What is expected: Below are the records; pull every line that includes "opacity".
**** Records for the task ****
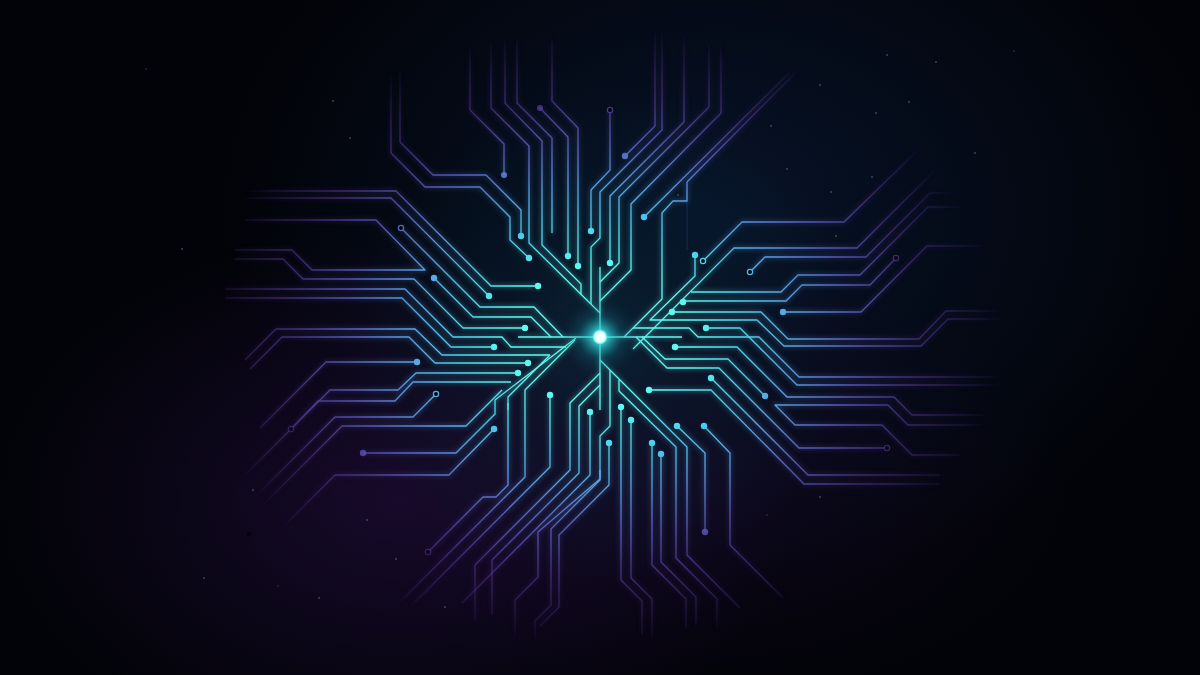
<!DOCTYPE html>
<html lang="en">
<head>
<meta charset="utf-8">
<title>Circuit burst</title>
<style>
:root{--ink:#020308;--navy:#071328;--violet:#170a2b;--deep-teal:#0a3446;--cyan:#5cfbf0;--aqua:#4dd6ee;--blue:#5898e0;--indigo:#5c5cc0;--purple:#4c3088}
html,body{margin:0;height:100%;overflow:hidden;background:var(--ink)}
svg{display:block;width:1200px;height:675px}
.traces{fill:none;stroke:url(#energy);stroke-width:1.3;stroke-linejoin:round}
.halo{fill:none;stroke:url(#energy);stroke-width:3;opacity:.35;filter:url(#blur)}
.pads{fill:url(#energy)}
.rings{fill:var(--ink);stroke:url(#energy);stroke-width:1.3}
.stars{fill:#5d7fae;opacity:.5}
</style>
</head>
<body>
<svg viewBox="0 0 1200 675" role="img" aria-label="Glowing circuit traces spreading from a bright central node">
<defs>
<radialGradient id="energy" gradientUnits="userSpaceOnUse" cx="0" cy="0" r="1" gradientTransform="translate(600 337) scale(405 312)">
<stop offset="0" stop-color="var(--cyan)"/>
<stop offset=".22" stop-color="var(--cyan)"/>
<stop offset=".35" stop-color="var(--aqua)"/>
<stop offset=".5" stop-color="var(--blue)"/>
<stop offset=".64" stop-color="var(--indigo)" stop-opacity=".9"/>
<stop offset=".8" stop-color="var(--purple)" stop-opacity=".7"/>
<stop offset="1" stop-color="var(--purple)" stop-opacity="0"/>
</radialGradient>
<radialGradient id="navy-haze"><stop offset="0" stop-color="var(--navy)"/><stop offset="1" stop-color="var(--navy)" stop-opacity="0"/></radialGradient>
<radialGradient id="violet-haze"><stop offset="0" stop-color="var(--violet)"/><stop offset="1" stop-color="var(--violet)" stop-opacity="0"/></radialGradient>
<radialGradient id="teal-haze"><stop offset="0" stop-color="var(--deep-teal)" stop-opacity=".9"/><stop offset=".4" stop-color="var(--deep-teal)" stop-opacity=".35"/><stop offset="1" stop-color="var(--deep-teal)" stop-opacity="0"/></radialGradient>
<radialGradient id="core-glow"><stop offset="0" stop-color="#8ffff8"/><stop offset=".25" stop-color="#2ed5dc" stop-opacity=".65"/><stop offset=".55" stop-color="#12808f" stop-opacity=".25"/><stop offset="1" stop-color="#0a3446" stop-opacity="0"/></radialGradient>
<filter id="blur" filterUnits="userSpaceOnUse" x="0" y="0" width="1200" height="675"><feGaussianBlur stdDeviation="2.5"/></filter>
<g id="circuit">
<g id="north">
<path d="M391 45V153L425 187H480L510 217V240L529 258"/>
<path d="M400 45V142L433 175H486L521 210V236"/>
<path d="M470 45V110L504 144V175"/>
<path d="M491 40V108L529 146V243L600 313"/>
<path d="M505 40V103L542 141V245L581 284V294"/>
<path d="M517 40V103L552 138V233"/>
<path d="M540 108L568 137V256"/>
<path d="M552 40V101L578 128V266"/>
<path d="M610 110V170L591 190V231"/>
<path d="M655 25V126L625 156"/>
<path d="M662 25V130L600 192V238L591 247V304"/>
<path d="M684 35V122L610 196V263"/>
<path d="M709 45V107L619 197V263L600 282"/>
<path d="M721 45V113L631 204V270L600 301"/>
<path d="M790 72L644 217"/>
<path d="M802 66L687 182V201H673L662 213V299L624 337"/>
<path d="M600 267V410"/>
</g>
<g id="east">
<path d="M920 148L844 222H742L703 261"/>
<path d="M940 165L857 248H734L633 349"/>
<path d="M958 193H930L866 257H765L750 272"/>
<path d="M965 207H928L860 275H798L781 292H691"/>
<path d="M896 258L870 285H802L786 301H683"/>
<path d="M985 246H927L861 312H783"/>
<path d="M695 255V276L650 320H757L784 346H921L948 319H1000"/>
<path d="M672 312H761L788 339H919L946 311H1000"/>
<path d="M706 328H740L797 385H1005"/>
<path d="M633 328H689L698 337H759L799 377H1005"/>
<path d="M518 337H682"/>
<path d="M642 337L665 359H728L765 396"/>
<path d="M675 347H737L787 397H894L912 415H985"/>
<path d="M960 455H912L882 425H795L775 405H888L908 425H985"/>
<path d="M636 337L667 368H719L799 448H887"/>
<path d="M711 378L808 475H940"/>
<path d="M649 390H711L804 484H940"/>
</g>
<g id="south">
<path d="M600 360L687 447V555L740 608"/>
<path d="M619 380V391L676 447V558L717 599V630"/>
<path d="M610 370V426L600 436V479L538 532V577L515 600V635"/>
<path d="M609 443V485L559 535V607L540 626"/>
<path d="M600 470V480L551 529V605L535 621V640"/>
<path d="M621 407V580L642 601V635"/>
<path d="M631 420V578L652 599V640"/>
<path d="M652 443V565L686 599V630"/>
<path d="M661 453V562L696 597V625"/>
<path d="M677 426L705 453V532"/>
<path d="M704 426L730 453V545L783 598"/>
<path d="M600 373L570 403V470L475 565V620"/>
<path d="M600 385L579 406V473L492 560V615"/>
<path d="M590 412V475L462 603"/>
<path d="M550 395V467L410 607"/>
<path d="M575 340L525 390V477L400 602"/>
<path d="M508 403V485L496 497H483L428 552"/>
</g>
<g id="west">
<path d="M245 191H396L491 286H538"/>
<path d="M245 198H391L489 296"/>
<path d="M245 220H376L425 270H312L292 250H235"/>
<path d="M401 228L480 307H534L563 337"/>
<path d="M434 278L473 317H531L551 337"/>
<path d="M235 259H283L303 279H414L463 328H525"/>
<path d="M225 289H405L453 337H502L511 347H566"/>
<path d="M225 298H402L451 347H494"/>
<path d="M245 360L276 329H415L442 355H550"/>
<path d="M250 369L282 337H409L435 363H528"/>
<path d="M260 428L326 362H417"/>
<path d="M518 373H416L398 390H330L245 475"/>
<path d="M291 429L318 401H395L413 382H511"/>
<path d="M436 394L413 417H335L255 497"/>
<path d="M550 355L508 397V410"/>
<path d="M502 390L466 426H342L258 510"/>
<path d="M576 338L495 400V414L456 453H363"/>
<path d="M494 429L449 475H335L280 530"/>
</g>
</g>
</defs>

<rect id="backdrop" width="1200" height="675" fill="var(--ink)"/>
<g id="haze">
<ellipse cx="720" cy="210" rx="500" ry="380" fill="url(#navy-haze)"/>
<ellipse cx="400" cy="500" rx="400" ry="270" fill="url(#violet-haze)"/>
<ellipse cx="700" cy="480" rx="370" ry="220" fill="url(#violet-haze)" opacity=".5"/>
<circle cx="600" cy="337" r="250" fill="url(#teal-haze)" opacity=".6"/>
</g>

<g class="stars">
<circle cx="887" cy="55" r="1"/><circle cx="936" cy="62" r="1"/><circle cx="909" cy="102" r="1"/><circle cx="975" cy="153" r="1"/><circle cx="876" cy="113" r="1"/><circle cx="771" cy="126" r="1"/><circle cx="820" cy="85" r="1"/><circle cx="831" cy="192" r="1"/><circle cx="836" cy="236" r="1"/><circle cx="787" cy="169" r="1"/><circle cx="872" cy="177" r="1"/><circle cx="1014" cy="51" r=".7"/><circle cx="333" cy="101" r="1"/><circle cx="350" cy="138" r="1"/><circle cx="146" cy="69" r=".7"/><circle cx="182" cy="249" r="1"/><circle cx="253" cy="490" r="1"/><circle cx="396" cy="559" r="1"/><circle cx="367" cy="520" r="1"/><circle cx="204" cy="578" r="1"/><circle cx="319" cy="598" r="1"/><circle cx="445" cy="607" r="1"/><circle cx="278" cy="586" r=".7"/><circle cx="820" cy="497" r="1"/><circle cx="767" cy="515" r=".7"/><circle cx="678" cy="195" r="1"/>
</g>
<path d="M687 201V250" stroke="var(--blue)" stroke-width=".6" opacity=".3"/>

<use href="#circuit" class="halo"/>
<use href="#circuit" class="traces"/>

<g class="pads">
<circle cx="504" cy="175" r="3"/><circle cx="529" cy="258" r="3.2"/><circle cx="521" cy="236" r="3.2"/><circle cx="540" cy="108" r="3"/><circle cx="568" cy="256" r="3.2"/><circle cx="578" cy="266" r="3.2"/><circle cx="591" cy="231" r="3.2"/><circle cx="610" cy="263" r="3.2"/><circle cx="625" cy="156" r="3.2"/><circle cx="644" cy="217" r="3.2"/>
<circle cx="695" cy="255" r="3.2"/><circle cx="683" cy="302" r="3.2"/><circle cx="672" cy="312" r="3.2"/><circle cx="706" cy="328" r="3.2"/><circle cx="783" cy="312" r="3.2"/><circle cx="675" cy="347" r="3.2"/><circle cx="711" cy="378" r="3.2"/><circle cx="765" cy="396" r="3.2"/><circle cx="649" cy="390" r="3.2"/>
<circle cx="621" cy="407" r="3.2"/><circle cx="631" cy="420" r="3.2"/><circle cx="609" cy="443" r="3.2"/><circle cx="652" cy="443" r="3.2"/><circle cx="661" cy="454" r="3.2"/><circle cx="677" cy="426" r="3.2"/><circle cx="704" cy="426" r="3.2"/><circle cx="705" cy="532" r="3.2"/><circle cx="590" cy="412" r="3.2"/><circle cx="550" cy="395" r="3.2"/>
<circle cx="538" cy="286" r="3.2"/><circle cx="489" cy="296" r="3.2"/><circle cx="434" cy="278" r="3.2"/><circle cx="525" cy="328" r="3.2"/><circle cx="494" cy="347" r="3.2"/><circle cx="528" cy="363" r="3.2"/><circle cx="417" cy="362" r="3.2"/><circle cx="518" cy="373" r="3.2"/><circle cx="494" cy="429" r="3.2"/><circle cx="363" cy="453" r="3.2"/>
</g>
<g class="rings">
<circle cx="610" cy="110" r="2.6"/><circle cx="401" cy="228" r="2.6"/><circle cx="436" cy="394" r="2.6"/><circle cx="291" cy="429" r="2.6"/><circle cx="428" cy="552" r="2.6"/><circle cx="249" cy="534" r="2.2"/><circle cx="703" cy="261" r="2.6"/><circle cx="750" cy="272" r="2.6"/><circle cx="896" cy="258" r="2.6"/><circle cx="887" cy="448" r="2.6"/>
</g>

<g id="core">
<circle cx="600" cy="337" r="40" fill="url(#core-glow)"/>
<circle cx="600" cy="337" r="7" fill="#7ffcf5"/>
<circle cx="600" cy="337" r="5.5" fill="#f2ffff"/>
</g>
</svg>
</body>
</html>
****
Exercise response:
.halo{fill:none;stroke:url(#energy);stroke-width:3;opacity:.35;filter:url(#blur)}
.stars{fill:#5d7fae;opacity:.5}
<stop offset=".64" stop-color="var(--indigo)" stop-opacity=".9"/>
<stop offset=".8" stop-color="var(--purple)" stop-opacity=".7"/>
<stop offset="1" stop-color="var(--purple)" stop-opacity="0"/>
<radialGradient id="navy-haze"><stop offset="0" stop-color="var(--navy)"/><stop offset="1" stop-color="var(--navy)" stop-opacity="0"/></radialGradient>
<radialGradient id="violet-haze"><stop offset="0" stop-color="var(--violet)"/><stop offset="1" stop-color="var(--violet)" stop-opacity="0"/></radialGradient>
<radialGradient id="teal-haze"><stop offset="0" stop-color="var(--deep-teal)" stop-opacity=".9"/><stop offset=".4" stop-color="var(--deep-teal)" stop-opacity=".35"/><stop offset="1" stop-color="var(--deep-teal)" stop-opacity="0"/></radialGradient>
<radialGradient id="core-glow"><stop offset="0" stop-color="#8ffff8"/><stop offset=".25" stop-color="#2ed5dc" stop-opacity=".65"/><stop offset=".55" stop-color="#12808f" stop-opacity=".25"/><stop offset="1" stop-color="#0a3446" stop-opacity="0"/></radialGradient>
<ellipse cx="700" cy="480" rx="370" ry="220" fill="url(#violet-haze)" opacity=".5"/>
<circle cx="600" cy="337" r="250" fill="url(#teal-haze)" opacity=".6"/>
<path d="M687 201V250" stroke="var(--blue)" stroke-width=".6" opacity=".3"/>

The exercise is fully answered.